Work to be completed =
In the records below, pick out all lines containing the word "chocolate".

Collected data =
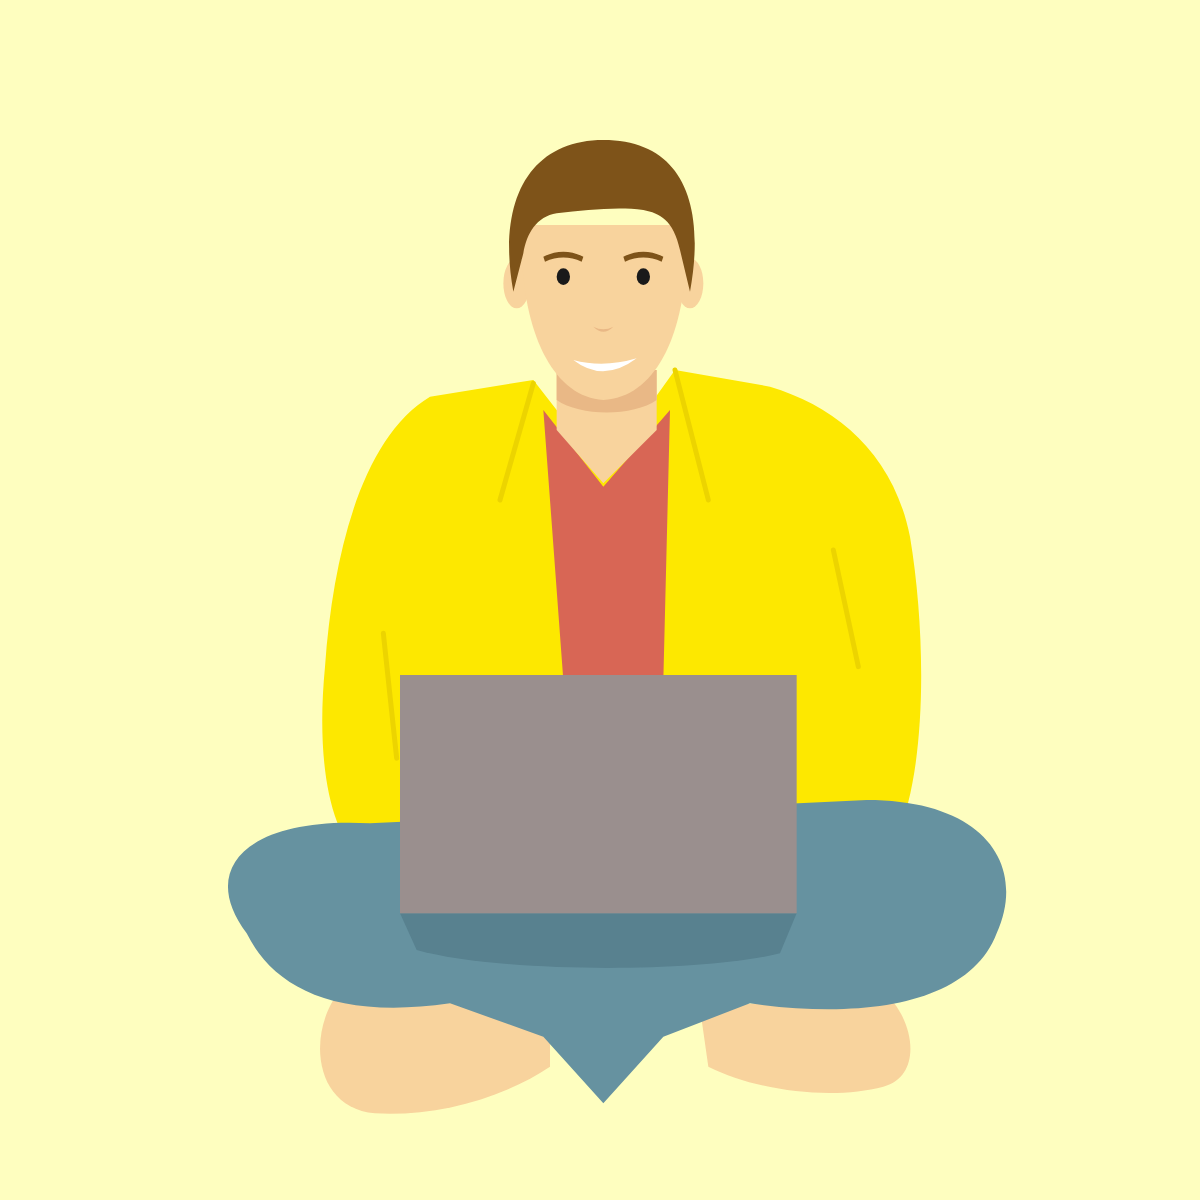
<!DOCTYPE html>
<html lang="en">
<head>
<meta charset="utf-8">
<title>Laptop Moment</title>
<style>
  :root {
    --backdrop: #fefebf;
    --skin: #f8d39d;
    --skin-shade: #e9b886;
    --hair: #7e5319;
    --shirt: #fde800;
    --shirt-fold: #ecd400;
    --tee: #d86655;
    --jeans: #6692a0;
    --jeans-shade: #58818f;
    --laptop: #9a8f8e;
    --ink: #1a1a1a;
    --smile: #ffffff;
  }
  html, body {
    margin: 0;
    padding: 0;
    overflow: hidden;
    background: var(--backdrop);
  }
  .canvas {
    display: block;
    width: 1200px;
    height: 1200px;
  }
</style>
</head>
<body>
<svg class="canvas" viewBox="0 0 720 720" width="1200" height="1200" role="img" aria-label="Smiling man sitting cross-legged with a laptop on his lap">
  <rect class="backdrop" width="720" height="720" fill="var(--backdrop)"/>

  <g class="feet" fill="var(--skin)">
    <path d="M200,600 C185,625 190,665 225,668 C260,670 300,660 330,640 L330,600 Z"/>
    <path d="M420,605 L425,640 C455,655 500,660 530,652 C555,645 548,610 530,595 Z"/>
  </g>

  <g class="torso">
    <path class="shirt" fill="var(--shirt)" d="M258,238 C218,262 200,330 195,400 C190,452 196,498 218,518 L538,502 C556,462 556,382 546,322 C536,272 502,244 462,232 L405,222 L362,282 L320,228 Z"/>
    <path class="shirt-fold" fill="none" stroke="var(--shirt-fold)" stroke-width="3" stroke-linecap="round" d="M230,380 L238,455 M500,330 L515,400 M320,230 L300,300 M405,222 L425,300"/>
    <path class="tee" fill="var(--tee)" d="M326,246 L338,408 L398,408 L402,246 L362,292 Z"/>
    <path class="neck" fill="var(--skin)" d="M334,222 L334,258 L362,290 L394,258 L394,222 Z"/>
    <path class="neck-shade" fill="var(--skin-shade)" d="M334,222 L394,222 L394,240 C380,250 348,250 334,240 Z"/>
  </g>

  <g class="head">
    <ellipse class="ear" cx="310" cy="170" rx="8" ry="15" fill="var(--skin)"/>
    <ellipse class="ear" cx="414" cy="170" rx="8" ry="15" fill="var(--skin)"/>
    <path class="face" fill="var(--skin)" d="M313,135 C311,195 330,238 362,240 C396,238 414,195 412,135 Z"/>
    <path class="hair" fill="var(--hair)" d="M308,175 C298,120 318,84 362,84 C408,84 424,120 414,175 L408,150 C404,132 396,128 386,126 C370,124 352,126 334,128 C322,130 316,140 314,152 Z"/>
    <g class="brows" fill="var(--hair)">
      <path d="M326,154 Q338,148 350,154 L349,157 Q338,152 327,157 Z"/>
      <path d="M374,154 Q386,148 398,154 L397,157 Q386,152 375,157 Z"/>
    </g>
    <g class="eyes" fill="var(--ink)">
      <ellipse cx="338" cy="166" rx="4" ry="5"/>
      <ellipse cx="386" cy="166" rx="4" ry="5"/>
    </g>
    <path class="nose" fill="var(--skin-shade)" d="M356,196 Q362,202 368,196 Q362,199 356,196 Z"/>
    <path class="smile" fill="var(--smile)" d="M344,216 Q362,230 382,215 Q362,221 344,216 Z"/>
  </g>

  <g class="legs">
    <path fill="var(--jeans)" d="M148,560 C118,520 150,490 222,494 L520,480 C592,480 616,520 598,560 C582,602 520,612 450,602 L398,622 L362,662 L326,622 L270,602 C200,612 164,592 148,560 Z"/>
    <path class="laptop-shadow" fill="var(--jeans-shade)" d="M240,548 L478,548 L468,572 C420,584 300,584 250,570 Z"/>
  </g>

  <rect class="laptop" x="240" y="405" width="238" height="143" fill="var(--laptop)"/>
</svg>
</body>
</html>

---

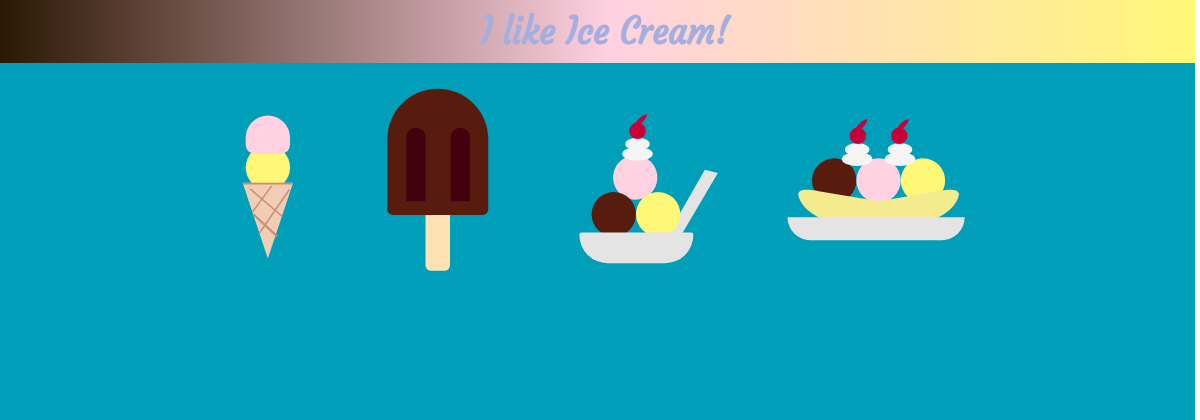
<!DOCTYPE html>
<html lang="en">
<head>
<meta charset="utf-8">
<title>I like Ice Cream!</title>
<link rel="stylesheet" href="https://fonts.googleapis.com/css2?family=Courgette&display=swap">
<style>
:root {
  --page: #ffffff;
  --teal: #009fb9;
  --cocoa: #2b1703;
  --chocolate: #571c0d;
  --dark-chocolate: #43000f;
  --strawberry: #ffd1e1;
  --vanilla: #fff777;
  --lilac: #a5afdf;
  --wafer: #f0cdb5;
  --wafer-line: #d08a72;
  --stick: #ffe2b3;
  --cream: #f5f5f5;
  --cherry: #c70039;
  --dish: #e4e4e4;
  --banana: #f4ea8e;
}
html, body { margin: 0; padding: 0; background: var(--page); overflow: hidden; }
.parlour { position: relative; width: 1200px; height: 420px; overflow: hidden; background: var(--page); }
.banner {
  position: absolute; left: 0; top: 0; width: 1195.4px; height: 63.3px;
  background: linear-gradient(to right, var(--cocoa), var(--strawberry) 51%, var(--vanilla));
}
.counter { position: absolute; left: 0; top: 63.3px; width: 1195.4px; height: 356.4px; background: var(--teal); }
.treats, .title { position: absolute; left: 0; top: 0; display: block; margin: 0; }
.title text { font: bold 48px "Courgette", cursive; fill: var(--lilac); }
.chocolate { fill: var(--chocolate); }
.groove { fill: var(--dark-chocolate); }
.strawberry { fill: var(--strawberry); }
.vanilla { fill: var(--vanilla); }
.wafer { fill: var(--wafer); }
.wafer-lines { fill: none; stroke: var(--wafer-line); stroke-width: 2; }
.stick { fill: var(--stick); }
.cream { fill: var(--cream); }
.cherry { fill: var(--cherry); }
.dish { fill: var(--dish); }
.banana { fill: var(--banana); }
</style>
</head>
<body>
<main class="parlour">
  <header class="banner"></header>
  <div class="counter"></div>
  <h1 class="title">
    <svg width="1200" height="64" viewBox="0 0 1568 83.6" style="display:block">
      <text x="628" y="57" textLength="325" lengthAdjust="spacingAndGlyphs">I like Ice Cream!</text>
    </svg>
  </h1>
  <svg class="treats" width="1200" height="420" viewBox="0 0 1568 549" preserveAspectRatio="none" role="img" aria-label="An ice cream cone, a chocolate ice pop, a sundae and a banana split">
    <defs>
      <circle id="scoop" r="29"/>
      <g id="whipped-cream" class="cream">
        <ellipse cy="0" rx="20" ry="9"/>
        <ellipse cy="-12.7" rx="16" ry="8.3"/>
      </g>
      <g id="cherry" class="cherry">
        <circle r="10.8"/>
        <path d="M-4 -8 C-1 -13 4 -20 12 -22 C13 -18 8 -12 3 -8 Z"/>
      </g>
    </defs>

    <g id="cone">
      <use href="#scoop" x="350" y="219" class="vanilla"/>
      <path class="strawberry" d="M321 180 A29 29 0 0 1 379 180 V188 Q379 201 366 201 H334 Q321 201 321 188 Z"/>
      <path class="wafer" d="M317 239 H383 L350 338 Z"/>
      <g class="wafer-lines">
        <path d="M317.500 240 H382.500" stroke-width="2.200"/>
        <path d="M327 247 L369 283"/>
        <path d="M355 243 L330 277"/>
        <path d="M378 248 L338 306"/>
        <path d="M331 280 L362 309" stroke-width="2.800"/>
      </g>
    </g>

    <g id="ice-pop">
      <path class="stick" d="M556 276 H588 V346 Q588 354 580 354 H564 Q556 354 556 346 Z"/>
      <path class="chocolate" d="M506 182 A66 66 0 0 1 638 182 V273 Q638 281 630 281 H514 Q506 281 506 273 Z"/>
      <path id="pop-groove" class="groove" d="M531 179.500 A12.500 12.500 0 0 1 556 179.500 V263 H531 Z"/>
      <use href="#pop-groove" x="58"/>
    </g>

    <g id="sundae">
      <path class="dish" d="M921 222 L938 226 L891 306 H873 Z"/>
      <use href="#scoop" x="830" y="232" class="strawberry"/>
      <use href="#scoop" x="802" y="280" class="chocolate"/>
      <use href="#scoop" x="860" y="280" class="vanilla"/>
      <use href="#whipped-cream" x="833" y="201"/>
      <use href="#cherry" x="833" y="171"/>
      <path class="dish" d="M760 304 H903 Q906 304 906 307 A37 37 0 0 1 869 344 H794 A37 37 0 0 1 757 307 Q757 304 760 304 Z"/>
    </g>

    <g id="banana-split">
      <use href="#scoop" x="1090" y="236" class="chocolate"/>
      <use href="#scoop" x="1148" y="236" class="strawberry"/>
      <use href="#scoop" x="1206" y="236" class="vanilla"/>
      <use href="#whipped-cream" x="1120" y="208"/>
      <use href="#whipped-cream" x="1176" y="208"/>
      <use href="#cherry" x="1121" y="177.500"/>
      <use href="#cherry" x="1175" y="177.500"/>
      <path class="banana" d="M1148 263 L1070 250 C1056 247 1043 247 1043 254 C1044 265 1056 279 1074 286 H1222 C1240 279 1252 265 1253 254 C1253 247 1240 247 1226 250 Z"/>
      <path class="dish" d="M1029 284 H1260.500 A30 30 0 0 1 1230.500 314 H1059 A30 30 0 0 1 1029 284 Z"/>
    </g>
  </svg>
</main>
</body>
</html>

...

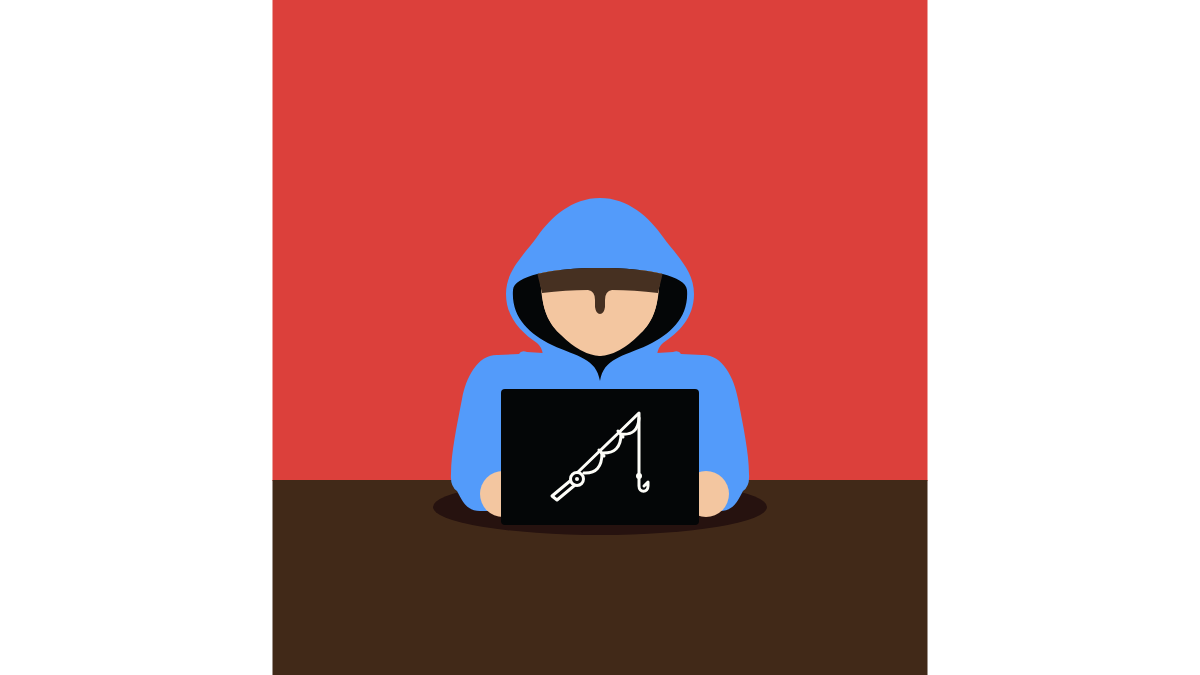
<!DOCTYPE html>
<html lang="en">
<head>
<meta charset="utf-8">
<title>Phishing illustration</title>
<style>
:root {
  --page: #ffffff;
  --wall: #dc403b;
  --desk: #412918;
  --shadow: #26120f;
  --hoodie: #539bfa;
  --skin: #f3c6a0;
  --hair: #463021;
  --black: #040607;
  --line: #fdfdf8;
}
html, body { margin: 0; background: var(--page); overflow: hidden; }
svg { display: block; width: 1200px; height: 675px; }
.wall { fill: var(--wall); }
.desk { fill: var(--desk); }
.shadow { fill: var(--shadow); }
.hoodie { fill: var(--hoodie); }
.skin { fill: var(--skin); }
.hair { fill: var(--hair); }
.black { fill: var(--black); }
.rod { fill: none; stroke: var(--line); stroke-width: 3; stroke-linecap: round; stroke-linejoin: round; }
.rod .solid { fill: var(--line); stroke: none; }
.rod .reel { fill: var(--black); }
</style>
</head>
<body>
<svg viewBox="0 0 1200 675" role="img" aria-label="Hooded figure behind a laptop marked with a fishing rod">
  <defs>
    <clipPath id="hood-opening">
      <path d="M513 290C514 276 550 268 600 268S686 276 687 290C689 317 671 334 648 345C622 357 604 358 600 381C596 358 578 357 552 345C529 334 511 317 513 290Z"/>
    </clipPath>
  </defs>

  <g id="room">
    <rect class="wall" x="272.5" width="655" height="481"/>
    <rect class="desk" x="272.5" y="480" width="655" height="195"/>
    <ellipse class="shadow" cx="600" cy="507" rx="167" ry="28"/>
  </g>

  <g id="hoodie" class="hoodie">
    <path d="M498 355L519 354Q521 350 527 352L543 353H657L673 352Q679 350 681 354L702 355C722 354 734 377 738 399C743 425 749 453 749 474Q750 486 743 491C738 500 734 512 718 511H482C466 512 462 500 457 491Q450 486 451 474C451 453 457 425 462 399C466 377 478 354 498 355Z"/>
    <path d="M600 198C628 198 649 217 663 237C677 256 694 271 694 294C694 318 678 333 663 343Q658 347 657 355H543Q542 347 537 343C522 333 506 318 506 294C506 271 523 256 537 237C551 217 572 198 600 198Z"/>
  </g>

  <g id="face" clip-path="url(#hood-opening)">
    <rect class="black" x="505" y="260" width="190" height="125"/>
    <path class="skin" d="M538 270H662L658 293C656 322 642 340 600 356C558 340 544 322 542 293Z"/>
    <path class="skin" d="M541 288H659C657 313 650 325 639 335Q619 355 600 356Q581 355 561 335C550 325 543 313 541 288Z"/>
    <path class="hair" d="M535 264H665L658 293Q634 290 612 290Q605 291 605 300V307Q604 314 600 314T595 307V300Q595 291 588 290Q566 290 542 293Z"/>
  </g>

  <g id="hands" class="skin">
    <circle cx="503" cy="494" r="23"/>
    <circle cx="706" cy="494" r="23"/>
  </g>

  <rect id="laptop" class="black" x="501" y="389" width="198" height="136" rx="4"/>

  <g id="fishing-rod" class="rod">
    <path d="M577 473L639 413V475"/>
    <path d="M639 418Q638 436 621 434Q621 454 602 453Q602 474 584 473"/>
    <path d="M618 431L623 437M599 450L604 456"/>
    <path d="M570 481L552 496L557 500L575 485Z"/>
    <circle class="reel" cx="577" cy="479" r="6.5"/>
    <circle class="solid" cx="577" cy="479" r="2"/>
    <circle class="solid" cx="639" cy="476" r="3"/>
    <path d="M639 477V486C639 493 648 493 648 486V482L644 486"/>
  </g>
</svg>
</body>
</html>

Exercise result =
  --chocolate: #571c0d;
  --dark-chocolate: #43000f;
.chocolate { fill: var(--chocolate); }
.groove { fill: var(--dark-chocolate); }
  <svg class="treats" width="1200" height="420" viewBox="0 0 1568 549" preserveAspectRatio="none" role="img" aria-label="An ice cream cone, a chocolate ice pop, a sundae and a banana split">
      <path class="chocolate" d="M506 182 A66 66 0 0 1 638 182 V273 Q638 281 630 281 H514 Q506 281 506 273 Z"/>
      <use href="#scoop" x="802" y="280" class="chocolate"/>
      <use href="#scoop" x="1090" y="236" class="chocolate"/>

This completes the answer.